* WORK REQUIRED: From the material below, return every line that includes "grit".

----------------------------------------

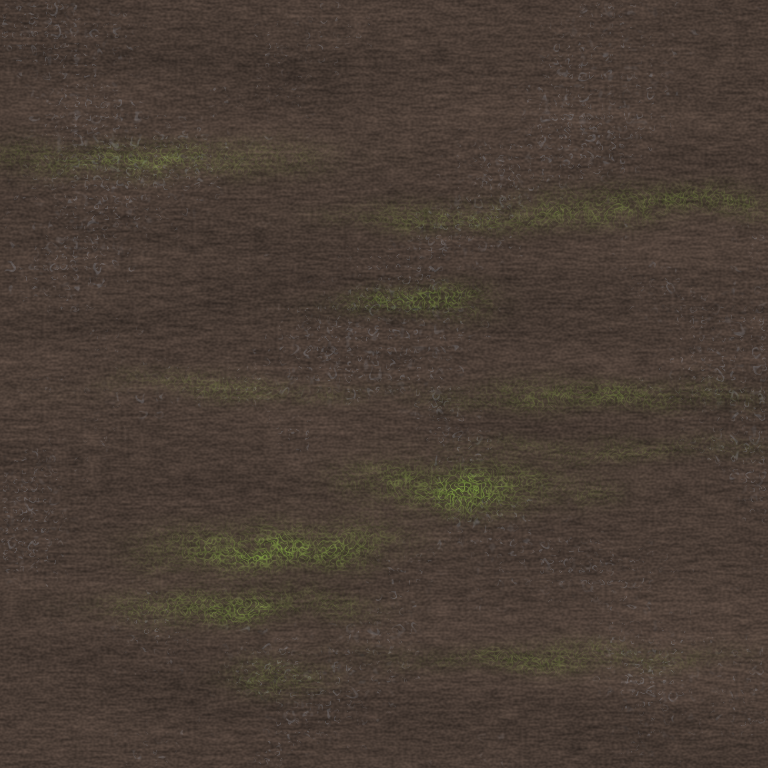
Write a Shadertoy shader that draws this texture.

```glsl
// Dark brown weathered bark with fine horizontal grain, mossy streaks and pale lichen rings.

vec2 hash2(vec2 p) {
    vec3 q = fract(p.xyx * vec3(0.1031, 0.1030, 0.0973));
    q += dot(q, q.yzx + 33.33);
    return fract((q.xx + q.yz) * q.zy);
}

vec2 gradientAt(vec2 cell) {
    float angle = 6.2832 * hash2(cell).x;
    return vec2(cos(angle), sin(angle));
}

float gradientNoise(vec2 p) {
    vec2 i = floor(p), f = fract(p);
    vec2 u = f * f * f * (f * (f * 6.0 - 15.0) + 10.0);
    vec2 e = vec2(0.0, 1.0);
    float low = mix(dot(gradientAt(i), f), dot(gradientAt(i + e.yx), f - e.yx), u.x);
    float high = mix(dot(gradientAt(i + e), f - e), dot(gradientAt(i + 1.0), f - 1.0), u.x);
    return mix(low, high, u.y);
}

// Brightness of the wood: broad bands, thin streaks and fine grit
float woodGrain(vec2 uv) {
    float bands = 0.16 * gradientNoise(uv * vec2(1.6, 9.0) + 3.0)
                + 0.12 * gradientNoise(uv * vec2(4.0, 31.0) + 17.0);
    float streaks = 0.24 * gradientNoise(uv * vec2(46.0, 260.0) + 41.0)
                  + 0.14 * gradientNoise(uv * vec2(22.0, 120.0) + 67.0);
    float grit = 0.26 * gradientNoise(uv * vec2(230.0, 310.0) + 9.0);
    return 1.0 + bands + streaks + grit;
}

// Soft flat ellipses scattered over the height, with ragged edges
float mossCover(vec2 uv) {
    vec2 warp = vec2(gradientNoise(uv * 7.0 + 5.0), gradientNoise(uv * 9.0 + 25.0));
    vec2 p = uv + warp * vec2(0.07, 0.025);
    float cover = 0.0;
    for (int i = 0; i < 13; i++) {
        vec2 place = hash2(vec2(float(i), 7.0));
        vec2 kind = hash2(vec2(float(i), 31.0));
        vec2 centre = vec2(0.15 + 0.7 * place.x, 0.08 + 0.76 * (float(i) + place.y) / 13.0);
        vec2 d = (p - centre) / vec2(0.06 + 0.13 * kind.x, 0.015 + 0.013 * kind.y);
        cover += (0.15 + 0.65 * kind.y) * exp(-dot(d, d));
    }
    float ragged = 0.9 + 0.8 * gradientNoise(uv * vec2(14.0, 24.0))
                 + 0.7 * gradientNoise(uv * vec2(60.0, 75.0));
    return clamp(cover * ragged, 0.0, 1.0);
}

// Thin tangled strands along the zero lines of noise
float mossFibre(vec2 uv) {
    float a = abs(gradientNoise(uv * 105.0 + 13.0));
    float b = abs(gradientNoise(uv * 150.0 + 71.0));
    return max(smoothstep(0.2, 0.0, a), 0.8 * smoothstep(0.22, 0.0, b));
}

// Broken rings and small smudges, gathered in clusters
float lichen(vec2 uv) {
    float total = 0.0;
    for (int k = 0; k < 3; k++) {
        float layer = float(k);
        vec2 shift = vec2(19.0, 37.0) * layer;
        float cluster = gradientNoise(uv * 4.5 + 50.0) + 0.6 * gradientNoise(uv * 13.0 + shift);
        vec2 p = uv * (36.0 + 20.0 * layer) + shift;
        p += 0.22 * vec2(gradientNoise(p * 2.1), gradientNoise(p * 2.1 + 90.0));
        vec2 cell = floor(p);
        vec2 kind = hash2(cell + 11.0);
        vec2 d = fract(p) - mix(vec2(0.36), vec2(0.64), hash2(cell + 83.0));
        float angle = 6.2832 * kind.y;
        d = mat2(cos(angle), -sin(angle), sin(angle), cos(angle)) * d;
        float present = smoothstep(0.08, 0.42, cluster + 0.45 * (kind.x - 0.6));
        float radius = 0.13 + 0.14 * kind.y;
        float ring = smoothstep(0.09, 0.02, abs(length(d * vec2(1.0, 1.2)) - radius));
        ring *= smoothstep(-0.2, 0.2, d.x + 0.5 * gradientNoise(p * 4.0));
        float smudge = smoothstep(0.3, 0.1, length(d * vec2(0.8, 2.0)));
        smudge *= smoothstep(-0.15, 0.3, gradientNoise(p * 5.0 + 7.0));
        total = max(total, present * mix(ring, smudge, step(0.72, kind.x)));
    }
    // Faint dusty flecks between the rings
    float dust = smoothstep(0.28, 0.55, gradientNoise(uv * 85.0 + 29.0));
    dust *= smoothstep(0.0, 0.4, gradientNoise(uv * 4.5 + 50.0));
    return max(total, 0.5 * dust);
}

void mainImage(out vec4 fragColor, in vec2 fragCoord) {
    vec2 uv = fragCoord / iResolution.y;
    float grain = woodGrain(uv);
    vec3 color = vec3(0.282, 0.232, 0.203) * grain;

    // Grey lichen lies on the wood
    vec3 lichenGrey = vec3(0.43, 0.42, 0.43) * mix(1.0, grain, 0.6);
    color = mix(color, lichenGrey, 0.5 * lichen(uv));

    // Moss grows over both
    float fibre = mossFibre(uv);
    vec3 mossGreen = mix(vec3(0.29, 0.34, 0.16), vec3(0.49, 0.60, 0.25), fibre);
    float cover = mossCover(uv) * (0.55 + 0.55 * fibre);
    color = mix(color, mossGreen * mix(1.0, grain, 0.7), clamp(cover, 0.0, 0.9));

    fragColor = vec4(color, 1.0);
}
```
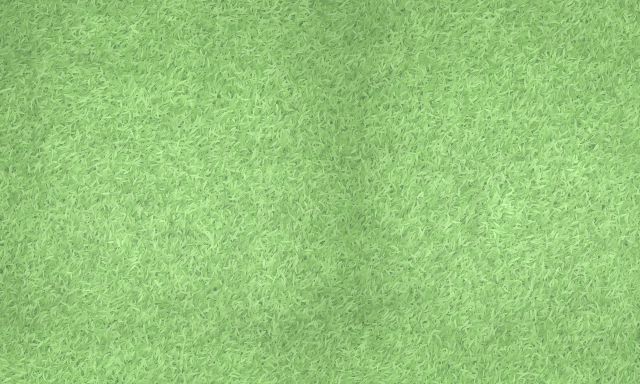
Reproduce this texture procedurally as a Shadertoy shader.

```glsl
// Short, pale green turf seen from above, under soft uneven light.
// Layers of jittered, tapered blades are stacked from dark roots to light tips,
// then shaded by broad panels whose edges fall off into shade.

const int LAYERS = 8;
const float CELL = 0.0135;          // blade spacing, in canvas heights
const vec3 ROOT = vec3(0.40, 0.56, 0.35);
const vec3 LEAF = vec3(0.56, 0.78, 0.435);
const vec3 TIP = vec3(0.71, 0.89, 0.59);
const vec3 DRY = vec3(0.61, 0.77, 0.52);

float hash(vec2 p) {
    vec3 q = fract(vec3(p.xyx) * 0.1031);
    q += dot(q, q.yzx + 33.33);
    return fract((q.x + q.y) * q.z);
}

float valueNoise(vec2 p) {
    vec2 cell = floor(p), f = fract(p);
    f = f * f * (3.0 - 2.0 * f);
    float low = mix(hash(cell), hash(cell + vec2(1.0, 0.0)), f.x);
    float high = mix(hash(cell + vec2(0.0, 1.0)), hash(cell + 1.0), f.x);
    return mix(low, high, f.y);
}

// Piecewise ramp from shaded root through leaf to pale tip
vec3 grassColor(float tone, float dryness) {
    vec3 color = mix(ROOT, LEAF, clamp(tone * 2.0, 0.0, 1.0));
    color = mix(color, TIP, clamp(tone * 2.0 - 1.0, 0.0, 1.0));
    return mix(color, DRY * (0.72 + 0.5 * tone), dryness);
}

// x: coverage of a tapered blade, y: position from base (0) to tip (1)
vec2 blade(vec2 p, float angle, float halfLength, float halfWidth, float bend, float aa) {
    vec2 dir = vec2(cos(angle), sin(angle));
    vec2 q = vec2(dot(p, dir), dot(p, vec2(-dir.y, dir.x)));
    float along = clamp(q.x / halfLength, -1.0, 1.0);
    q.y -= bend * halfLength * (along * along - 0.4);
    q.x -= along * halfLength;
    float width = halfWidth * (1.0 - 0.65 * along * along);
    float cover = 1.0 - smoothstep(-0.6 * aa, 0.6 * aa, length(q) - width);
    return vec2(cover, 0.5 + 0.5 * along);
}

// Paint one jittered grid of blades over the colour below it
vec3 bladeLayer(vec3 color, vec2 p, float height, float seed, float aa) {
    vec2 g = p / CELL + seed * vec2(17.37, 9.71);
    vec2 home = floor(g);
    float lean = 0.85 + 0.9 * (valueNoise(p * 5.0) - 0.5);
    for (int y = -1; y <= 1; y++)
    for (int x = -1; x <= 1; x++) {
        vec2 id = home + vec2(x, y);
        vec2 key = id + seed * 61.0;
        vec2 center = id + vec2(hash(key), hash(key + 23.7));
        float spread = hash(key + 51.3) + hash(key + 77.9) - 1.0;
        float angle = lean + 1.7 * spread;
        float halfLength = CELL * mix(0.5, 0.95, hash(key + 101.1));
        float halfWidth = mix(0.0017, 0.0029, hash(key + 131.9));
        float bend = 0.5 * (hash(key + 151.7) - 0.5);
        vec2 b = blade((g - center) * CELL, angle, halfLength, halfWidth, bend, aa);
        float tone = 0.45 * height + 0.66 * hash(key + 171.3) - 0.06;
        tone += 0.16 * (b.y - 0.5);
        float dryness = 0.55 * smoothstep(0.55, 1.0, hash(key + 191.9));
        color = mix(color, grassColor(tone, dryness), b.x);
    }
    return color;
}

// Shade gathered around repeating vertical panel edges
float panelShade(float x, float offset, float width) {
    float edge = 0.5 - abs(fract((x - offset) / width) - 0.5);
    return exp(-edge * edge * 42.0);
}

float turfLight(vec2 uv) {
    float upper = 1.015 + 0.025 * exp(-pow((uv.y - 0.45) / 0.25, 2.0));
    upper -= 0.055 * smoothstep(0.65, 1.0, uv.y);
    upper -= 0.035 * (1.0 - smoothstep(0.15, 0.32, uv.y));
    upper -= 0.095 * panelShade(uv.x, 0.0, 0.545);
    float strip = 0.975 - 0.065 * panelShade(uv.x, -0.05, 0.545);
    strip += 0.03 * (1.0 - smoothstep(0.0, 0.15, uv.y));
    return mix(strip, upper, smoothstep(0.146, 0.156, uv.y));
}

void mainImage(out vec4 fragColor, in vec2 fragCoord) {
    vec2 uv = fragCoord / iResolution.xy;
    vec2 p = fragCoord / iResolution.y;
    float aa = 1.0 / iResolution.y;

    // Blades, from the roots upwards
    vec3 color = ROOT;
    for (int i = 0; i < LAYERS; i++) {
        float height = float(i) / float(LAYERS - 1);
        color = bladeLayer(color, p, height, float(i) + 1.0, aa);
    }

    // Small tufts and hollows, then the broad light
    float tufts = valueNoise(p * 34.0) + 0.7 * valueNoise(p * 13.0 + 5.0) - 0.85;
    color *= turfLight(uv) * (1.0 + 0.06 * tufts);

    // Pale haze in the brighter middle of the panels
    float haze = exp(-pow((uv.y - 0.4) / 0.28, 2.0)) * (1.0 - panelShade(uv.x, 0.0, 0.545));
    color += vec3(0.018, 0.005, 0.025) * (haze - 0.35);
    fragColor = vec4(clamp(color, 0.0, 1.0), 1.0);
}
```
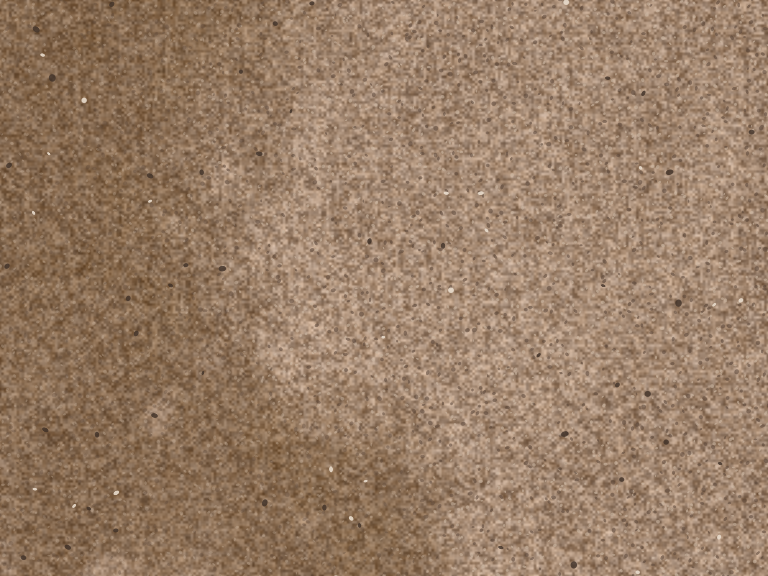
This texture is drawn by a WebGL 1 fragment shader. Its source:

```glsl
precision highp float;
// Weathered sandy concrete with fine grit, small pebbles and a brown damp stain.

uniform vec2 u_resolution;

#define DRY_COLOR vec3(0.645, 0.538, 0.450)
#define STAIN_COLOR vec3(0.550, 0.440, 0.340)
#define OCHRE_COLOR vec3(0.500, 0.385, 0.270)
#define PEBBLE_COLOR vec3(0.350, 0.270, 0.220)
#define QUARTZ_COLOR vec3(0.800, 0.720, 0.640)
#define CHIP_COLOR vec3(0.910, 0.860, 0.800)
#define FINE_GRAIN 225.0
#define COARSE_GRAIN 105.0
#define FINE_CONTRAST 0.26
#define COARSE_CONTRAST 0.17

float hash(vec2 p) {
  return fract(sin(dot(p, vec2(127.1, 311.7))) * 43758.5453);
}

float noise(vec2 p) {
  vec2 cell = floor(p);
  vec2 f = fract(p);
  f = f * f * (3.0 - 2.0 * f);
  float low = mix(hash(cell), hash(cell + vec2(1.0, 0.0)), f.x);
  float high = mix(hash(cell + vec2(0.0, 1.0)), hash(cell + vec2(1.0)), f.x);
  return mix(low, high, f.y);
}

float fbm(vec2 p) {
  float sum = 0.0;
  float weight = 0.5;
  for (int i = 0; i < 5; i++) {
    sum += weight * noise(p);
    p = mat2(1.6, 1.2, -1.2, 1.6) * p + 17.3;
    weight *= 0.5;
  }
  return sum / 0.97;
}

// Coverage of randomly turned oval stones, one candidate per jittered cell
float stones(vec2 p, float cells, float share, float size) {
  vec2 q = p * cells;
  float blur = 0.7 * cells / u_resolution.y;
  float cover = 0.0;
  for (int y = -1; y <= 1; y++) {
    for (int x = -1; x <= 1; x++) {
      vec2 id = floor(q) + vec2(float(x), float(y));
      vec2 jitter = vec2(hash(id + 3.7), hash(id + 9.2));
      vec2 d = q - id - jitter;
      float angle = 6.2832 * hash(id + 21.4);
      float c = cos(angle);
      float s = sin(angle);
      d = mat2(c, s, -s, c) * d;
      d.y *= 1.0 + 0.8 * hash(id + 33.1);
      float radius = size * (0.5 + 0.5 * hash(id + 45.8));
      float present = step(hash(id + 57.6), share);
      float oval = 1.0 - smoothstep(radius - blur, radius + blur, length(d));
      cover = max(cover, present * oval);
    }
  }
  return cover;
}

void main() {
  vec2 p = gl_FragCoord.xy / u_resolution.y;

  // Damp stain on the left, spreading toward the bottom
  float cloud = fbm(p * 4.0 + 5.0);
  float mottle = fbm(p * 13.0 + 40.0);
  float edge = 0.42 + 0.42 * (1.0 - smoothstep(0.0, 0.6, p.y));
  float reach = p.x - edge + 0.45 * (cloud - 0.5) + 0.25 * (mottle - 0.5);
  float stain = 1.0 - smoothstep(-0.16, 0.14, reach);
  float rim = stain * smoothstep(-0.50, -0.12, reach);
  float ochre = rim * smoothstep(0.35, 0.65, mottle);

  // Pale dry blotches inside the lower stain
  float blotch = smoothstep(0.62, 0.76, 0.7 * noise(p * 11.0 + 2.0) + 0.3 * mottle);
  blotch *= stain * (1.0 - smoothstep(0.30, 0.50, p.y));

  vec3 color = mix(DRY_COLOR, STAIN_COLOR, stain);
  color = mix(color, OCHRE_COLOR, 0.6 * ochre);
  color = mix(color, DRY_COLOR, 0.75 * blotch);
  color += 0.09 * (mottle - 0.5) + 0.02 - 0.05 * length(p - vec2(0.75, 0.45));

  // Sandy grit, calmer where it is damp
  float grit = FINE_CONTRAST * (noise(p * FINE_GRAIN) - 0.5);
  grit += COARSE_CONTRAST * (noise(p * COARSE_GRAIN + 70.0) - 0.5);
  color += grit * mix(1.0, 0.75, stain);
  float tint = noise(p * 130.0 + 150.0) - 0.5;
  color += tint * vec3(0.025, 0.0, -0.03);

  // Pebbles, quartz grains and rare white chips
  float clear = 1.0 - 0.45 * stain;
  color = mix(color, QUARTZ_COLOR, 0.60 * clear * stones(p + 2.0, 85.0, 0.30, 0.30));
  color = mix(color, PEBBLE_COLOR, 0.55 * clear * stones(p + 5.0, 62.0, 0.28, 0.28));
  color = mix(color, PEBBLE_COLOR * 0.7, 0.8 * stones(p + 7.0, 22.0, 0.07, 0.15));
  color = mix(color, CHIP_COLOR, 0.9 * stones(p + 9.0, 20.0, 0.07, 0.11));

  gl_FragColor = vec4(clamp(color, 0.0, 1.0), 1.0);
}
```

----------------------------------------

* SOLUTION BELOW:
// Brightness of the wood: broad bands, thin streaks and fine grit
    float grit = 0.26 * gradientNoise(uv * vec2(230.0, 310.0) + 9.0);
    return 1.0 + bands + streaks + grit;
// Weathered sandy concrete with fine grit, small pebbles and a brown damp stain.
  // Sandy grit, calmer where it is damp
  float grit = FINE_CONTRAST * (noise(p * FINE_GRAIN) - 0.5);
  grit += COARSE_CONTRAST * (noise(p * COARSE_GRAIN + 70.0) - 0.5);
  color += grit * mix(1.0, 0.75, stain);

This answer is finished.